**TRY IT:** In the records below, some lines contain the word "return". Copy each of them.

**SUPPLIED ENTRIES:**
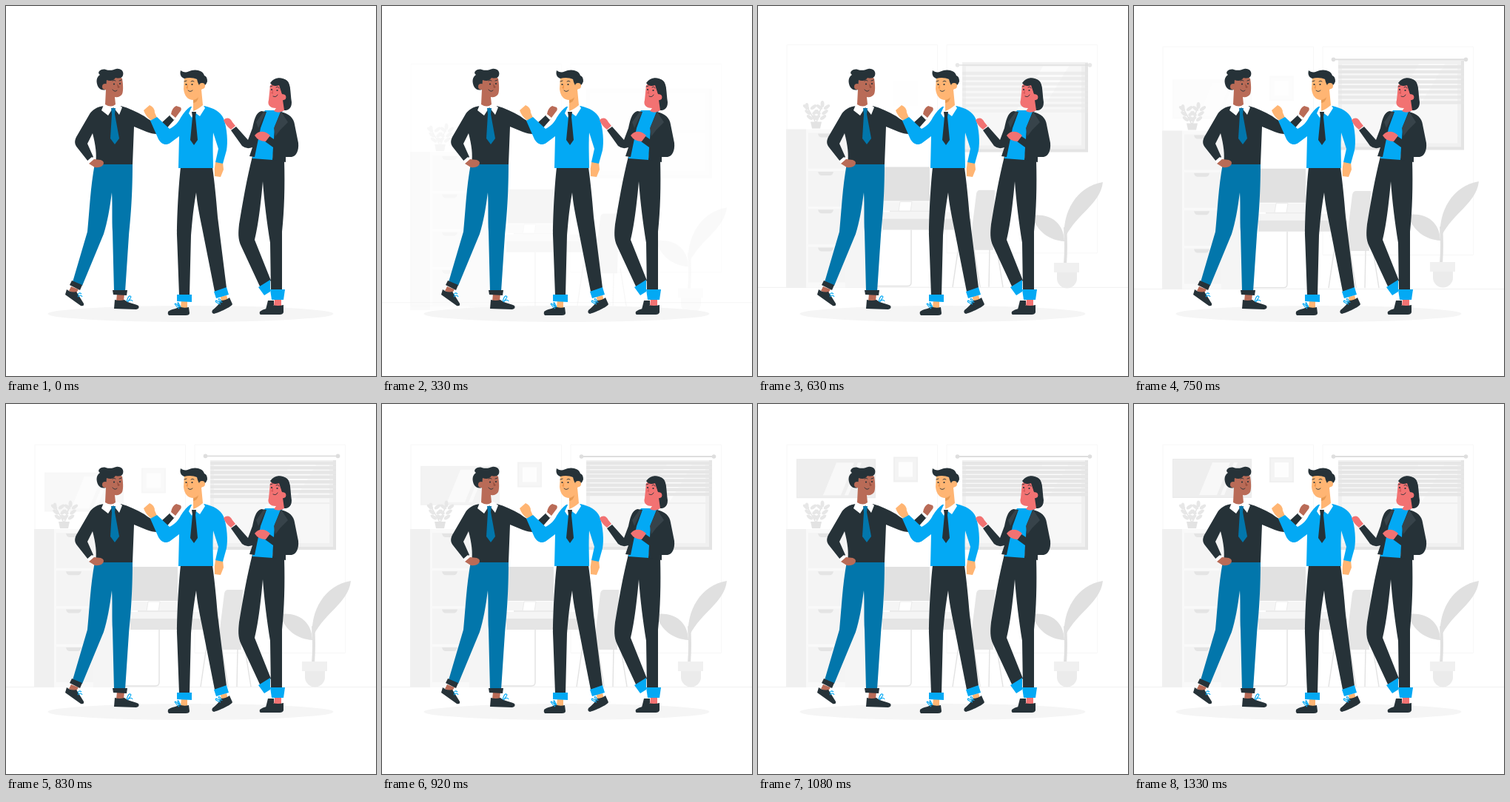
An HTML page that plays this animation: 500x500 px, repeating every 1.43 s.

```html
<!DOCTYPE html>
<html lang="en">
<head>
<meta charset="utf-8">
<style>
  html, body { margin: 0; height: 100%; overflow: hidden; background: #fff; }
  svg { display: block; width: 100%; height: 100%; }
  .dark { fill: #263238; }
  .blue { fill: #03a9f4; }
  .navy { fill: #0276ab; }
  .white { fill: #fff; }
  .brown { fill: #b96b57; }
  .tan { fill: #ffb573; }
  .pink { fill: #f27272; }
  .line { fill: none; stroke: #263238; stroke-width: .9; stroke-linecap: round; }
  .lace { fill: none; stroke: #03a9f4; stroke-width: 1.1; }
  .pale { fill: none; stroke: #e2e2e2; stroke-width: 1.4; }
</style>
</head>
<body>
<svg viewBox="0 0 500 500">
  <!-- data-rise: start ms, travel px, overshoot handle -->
  <g data-rise="90 40 1.38"><path d="M0 382.5H500" stroke="#f0f0f0"/></g>
  <g data-rise="125 40 1.38" fill="none" stroke="#f7f7f7">
    <path d="M39 55H242.500V382H39ZM255 55H458.500V336.500H255Z"/>
  </g>
  <g data-rise="230 40 1.38">
    <path d="M276 76H446V197H276Z" fill="#e4e4e4"/>
    <path d="M276 76H442V193H276Z" fill="#f0f0f0"/>
    <path d="M281 81H437V188H281Z" fill="#f7f7f7"/>
    <path d="M320 188L385 81H420L355 188Z" fill="#fcfcfc"/>
    <path d="M276 134H442" stroke="#efefef" stroke-width="2"/>
  </g>
  <g id="slats"></g>
  <g data-rise="320 30 1.2">
    <path d="M269 71H449" stroke="#dedede" stroke-width="1.800"/>
    <circle cx="269.500" cy="71" r="2.800" fill="#dedede"/><circle cx="448.500" cy="71" r="2.800" fill="#dedede"/>
  </g>
  <g data-rise="620 30 1.2">
    <path d="M52 74H159V127H52Z" fill="#ebebeb"/>
    <path d="M53 75H158V125.500H53Z" fill="#eee"/>
    <path d="M88 123L106 79H130L112 123ZM117 123L135 79H140L122 123Z" fill="#f8f8f8"/>
  </g>
  <g data-rise="580 30 1.2">
    <path d="M183 72H216V106H183Z" fill="#f0f0f0"/>
    <path d="M185 74H214V104H185Z" fill="#f4f4f4"/>
    <path d="M190 79H209V99H190Z" fill="#fdfdfd"/>
  </g>
  <g data-rise="160 40 1.38">
    <path d="M38 169H65V383H38Z" fill="#f0f0f0"/>
    <path d="M65 169H118V383H65Z" fill="#f9f9f9"/>
    <path d="M118 169H146V383H118Z" fill="#f5f5f5"/>
    <g id="drawers"></g>
    <path d="M71 159H86L84 168H73Z" fill="#e3e3e3"/>
    <path d="M78 160Q74 152 67 140M79 160Q82 148 87 135" class="pale"/>
    <g id="sprigs" fill="#e7e7e7"></g>
  </g>
  <g data-rise="158 40 1.38">
    <path d="M170 220H232V266H170Z" fill="#e1e1e1"/>
    <path d="M170 267H250V279H170Z" fill="#f5f5f5"/>
    <path d="M190 280L192 267H208L206 280Z" fill="#fff" stroke="#ebebeb"/>
    <path d="M178 280H235" stroke="#ebebeb" stroke-width="2"/>
    <path d="M168 281H288V290H168Z" fill="#f5f5f5"/>
    <path d="M168 290H288V305H168Z" fill="#e5e5e5"/>
    <path d="M207 305V376Q207 381 202 381H160" class="pale"/>
  </g>
  <g data-rise="170 40 1.38">
    <path d="M300 251H320L318 332H294Q286 330 287 320L295 256Q296 251 300 251Z" fill="#e5e5e5"/>
    <path d="M275 300L263 382M292 331L300 382M313 331L312 382M322 325L331 382" class="pale"/>
  </g>
  <g data-rise="203 40 1.38">
    <path d="M414 315C411 280 430 245 466 239C463 268 431 282 416 312Z" fill="#e0e0e0"/>
    <path d="M370 284C394 281 413 293 414 319C394 318 377 306 370 284Z" fill="#e0e0e0"/>
    <path d="M415 300Q417 325 415 350" fill="none" stroke="#e0e0e0" stroke-width="4"/>
    <path d="M404 360H431V369A13.500 13.500 0 0 1 404 369Z" fill="#ebebeb"/>
    <path d="M400 348H434V361H400Z" fill="#f0f0f0"/>
  </g>

  <ellipse cx="249.500" cy="416" rx="193" ry="11" fill="#f5f5f5"/>

  <g id="left-man">
    <path class="brown" d="M88 379L98 383L94 389L85 385ZM150 389H160L159 399H149Z"/>
    <path class="dark" d="M82 383Q88 388 95 386L105 402Q106 406 101 405L80 390ZM147 397Q154 399 160 397C166 402 174 402 179 405Q181 409 176 410L146 409Z"/>
    <path class="navy" d="M120 213H171C171 260 168 290 166 310L161 386H146L144 305C143 290 144 270 143 252C140 275 137 292 132 308L103 378L90 373L110 305C113 275 114 245 120 213Z"/>
    <path class="dark" d="M89 371L103 377L100 384L86 377ZM144 384H164L163 391L145 390Z"/>
    <path class="dark" d="M133 135C123 136 117 140 113 146L95 177C92 183 93 187 96 191L111 210L118 204L110 186L117 172C121 188 123 200 121 214H171L173 163L190 170C200 174 209 174 213 170L228 153L222 147L209 159C200 158 193 154 187 149C177 143 166 138 155 135Z"/>
    <path class="white" d="M109 210L116 204L119 207L113 213ZM221 148L224 145L230 151L227 154Z"/>
    <path class="brown" d="M112 213L119 207L128 208Q134 210 131 215Q127 219 120 218Z"/>
    <path class="brown" d="M223 146Q224 138 230 135L236 137Q238 140 235 143L229 151Z"/>
    <path class="white" d="M133 131L129 141L138 148L145 137L153 147L157 137L151 132Z"/>
    <path class="navy" d="M142 138H148L147 146L153 179L147 187L141 179L143 146Z"/>
    <path class="brown" d="M136 98C142 93 152 94 157 98C158 104 159 114 157 119Q154 124 147 123L148 133Q142 138 134 133L135 113C129 114 129 105 135 105Z"/>
    <path class="dark" d="M125 110C121 103 122 96 127 93C122 90 128 84 135 86C142 88 145 86 149 85C155 84 160 88 158 94Q156 99 148 97Q144 103 136 100L135 113Q129 115 125 110Z"/>
    <circle cx="134" cy="109" r="4" class="brown"/>
    <circle cx="146" cy="105.500" r="1.100" class="dark"/><circle cx="154" cy="105" r="1.100" class="dark"/>
    <path class="line" d="M144 101Q146 99 148 101M153 101L156 100M144 113Q147 117 150 114"/>
    <path d="M150 105L154 110L151 111" fill="#98503f"/>
    <path class="lace" d="M97 391Q98 386 102 389M97 393Q101 389 103 393M163 399Q166 389 169 393Q167 397 164 400Q169 395 171 399"/>
  </g>

  <g id="middle-man">
    <path class="tan" d="M237 397H245V408H236ZM290 393L298 391L300 398L291 401ZM283 211H293L294 221L290 231L282 230Q281 220 283 211ZM186 141L194 134Q201 137 201 144L204 151L197 155Q189 150 186 141Z"/>
    <path class="dark" d="M219 413C224 409 230 410 234 406Q240 409 247 407L248 415Q248 418 243 418H220Q218 416 219 413ZM279 411C285 406 289 402 290 398Q297 398 302 394L306 403C304 407 288 414 281 416Q277 415 279 411Z"/>
    <path class="dark" d="M236 218H279C282 240 284 260 286 285L298 381L282 386L265 300C261 280 258 265 257 252C252 280 251 300 250 310L248 391H234C233 365 232 335 231 310C231 285 233 245 236 218Z"/>
    <path class="blue" d="M231 390H251V400L231 399ZM281 386L298 380L301 390L284 395Z"/>
    <path class="blue" d="M249 136L268 135C281 138 290 143 294 152C299 165 300 185 298 195L293 213L283 211L287 193L280 171C279 190 280 205 280 219H233L234 176L222 185C216 189 210 187 206 180L195 155L204 150L221 166C229 162 233 157 236 151Q242 141 249 136Z"/>
    <path class="white" d="M252 134L247 145L251 151L254 143L262 149L269 138L266 133Z"/>
    <path class="dark" d="M251 143H257L256 150L259 181L254 188L249 181L252 150Z"/>
    <path class="tan" d="M241 96Q253 93 262 103C269 102 270 111 264 113L266 134Q259 140 253 142L253 127C246 127 241 122 240 112Z"/>
    <path class="dark" d="M236 87C234 94 238 97 241 98C247 96 254 97 258 99Q260 108 264 110Q270 108 272 102Q272 95 268 94C267 88 258 85 251 87C246 88 243 92 236 87Z"/>
    <circle cx="265" cy="108" r="4" class="tan"/>
    <circle cx="243.500" cy="106" r="1.100" class="dark"/><circle cx="251.500" cy="106" r="1.100" class="dark"/>
    <path class="line" d="M241 102L244 101M250 102Q252 100 254 102M246 114Q249 117 252 114"/>
    <path d="M246 105L243 111L246 112" fill="#f19a50"/>
    <path d="M253 127Q258 126 260 123Q259 130 253 131Z" fill="#e79a53"/>
    <path class="lace" d="M234 409Q226 402 229 402L235 407Q230 400 233 401L236 407M290 403Q281 400 284 398L290 401Q285 394 289 396L292 401"/>
  </g>

  <g id="woman">
    <path class="pink" d="M363 396H372V406H362ZM294 154Q301 148 306 157L310 162L304 167Q297 162 294 154Z"/>
    <path class="dark" d="M354 398H362V404L351 410ZM343 413C348 409 356 409 360 404Q368 406 375 404L375 414Q374 417 370 417H344Q342 416 343 413Z"/>
    <path class="dark" d="M333 203L376 208C377 245 376 275 373 305V385H358L357 320C353 295 349 265 347 237C344 272 340 300 336 316L358 371L344 381L318 325C313 315 314 305 315 295C320 265 325 235 333 203Z"/>
    <path class="blue" d="M341 380L357 370V386L349 391ZM357 383H377L375 397H359Z"/>
    <path class="blue" d="M350 141H374L364 172L360 208L333 206L340 158Z"/>
    <path class="dark" d="M345 142C337 144 335 156 333 165L327 181L311 163L304 168L319 189Q325 194 333 191L329 203L336 204L344 165L352 143ZM371 143C383 145 389 152 390 160L395 185C396 196 392 203 386 204H378V211L360 208L361 191L350 183L356 176L362 180L363 163Z"/>
    <path d="M372 143L381 157L371 167L364 176L362 165ZM348 143L338 157L341 165L351 144Z" fill="#37434a"/>
    <path class="pink" d="M336 175C341 168 350 168 357 175L351 183Q341 183 336 175Z"/>
    <path class="dark" d="M360 103C365 96 374 96 380 101C385 106 384 116 386 130Q386 142 374 141L366 132Z"/>
    <path class="pink" d="M357 107Q364 102 370 107L373 118C377 116 380 120 379 124Q377 128 374 127L376 141Q369 146 362 142L365 138C356 138 353 133 355 127Z"/>
    <path class="dark" d="M357 104Q365 93 378 100Q384 105 384 116Q385 128 378 126Q380 119 373 119L369 107Q361 110 357 104Z"/>
    <circle cx="359" cy="113" r="1.100" class="dark"/><circle cx="366.500" cy="114" r="1.100" class="dark"/>
    <path class="line" d="M357 109L360 108M365 110Q368 108 369 111M361 122Q365 124 367 120"/>
    <path d="M361 113L358 118L361 119" fill="#d95c5d"/>
  </g>
</svg>
<script>
  const LOOP = 1430, RISE = 600;
  const byId = id => document.getElementById(id);
  const repeat = (n, make) => Array.from({ length: n }, (_, i) => make(i)).join('');

  byId('slats').innerHTML = repeat(8, i =>
    `<g data-rise="${340 + i * 13} 30 1.2"><path d="M276 ${78 + i * 6}h170v4.500h-170z" fill="#e6e6e6"/></g>`);

  byId('drawers').innerHTML = repeat(4, i => {
    const y = 174 + i * 51.3;
    return `<path d="M68 ${y}h50v48h-50z" fill="#f4f4f4"/>
      <path d="M81 ${y + 1}h21q-1 5-5 5h-11q-4 0-5-5z" fill="#e4e4e4"/>`;
  });

  byId('sprigs').innerHTML = repeat(12, i => {
    const stem = i < 6 ? -1 : 1, row = i % 6 >> 1, side = i % 2 ? 1 : -1;
    const x = 79 + stem * (4 + row * 2.5) + side * 5, y = 153 - row * 7;
    return `<ellipse cx="${x}" cy="${y}" rx="4.800" ry="2.300" transform="rotate(${-side * 35} ${x} ${y})"/>`;
  }) + '<ellipse cx="66" cy="138" rx="2.500" ry="4.500"/><ellipse cx="87" cy="135" rx="2.500" ry="4.500"/>';

  // Cubic Bezier easing with handles (.36, 0) and (.5, lift)
  function ease(x, lift) {
    if (x <= 0) return 0;
    if (x >= 1) return 1;
    const curve = (t, a, b) => 3 * (1 - t) ** 2 * t * a + 3 * (1 - t) * t * t * b + t ** 3;
    let lo = 0, hi = 1;
    for (let i = 0; i < 20; i++) {
      const mid = (lo + hi) / 2;
      if (curve(mid, .36, .5) < x) lo = mid; else hi = mid;
    }
    return curve(lo, 0, lift);
  }

  const parts = [...document.querySelectorAll('[data-rise]')].map(el => {
    const [start, travel, lift] = el.dataset.rise.split(' ').map(Number);
    return { el, start, travel, lift };
  });

  function draw() {
    const time = performance.now() % LOOP;
    for (const { el, start, travel, lift } of parts) {
      const p = ease((time - start) / RISE, lift);
      el.setAttribute('transform', `translate(0 ${travel * (1 - p)})`);
      el.setAttribute('opacity', Math.min(1, p));
    }
    requestAnimationFrame(draw);
  }
  draw();
</script>
</body>
</html>
```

**RESULT BELOW:**
    return `<path d="M68 ${y}h50v48h-50z" fill="#f4f4f4"/>
    return `<ellipse cx="${x}" cy="${y}" rx="4.800" ry="2.300" transform="rotate(${-side * 35} ${x} ${y})"/>`;
    if (x <= 0) return 0;
    if (x >= 1) return 1;
    return curve(lo, 0, lift);
    return { el, start, travel, lift };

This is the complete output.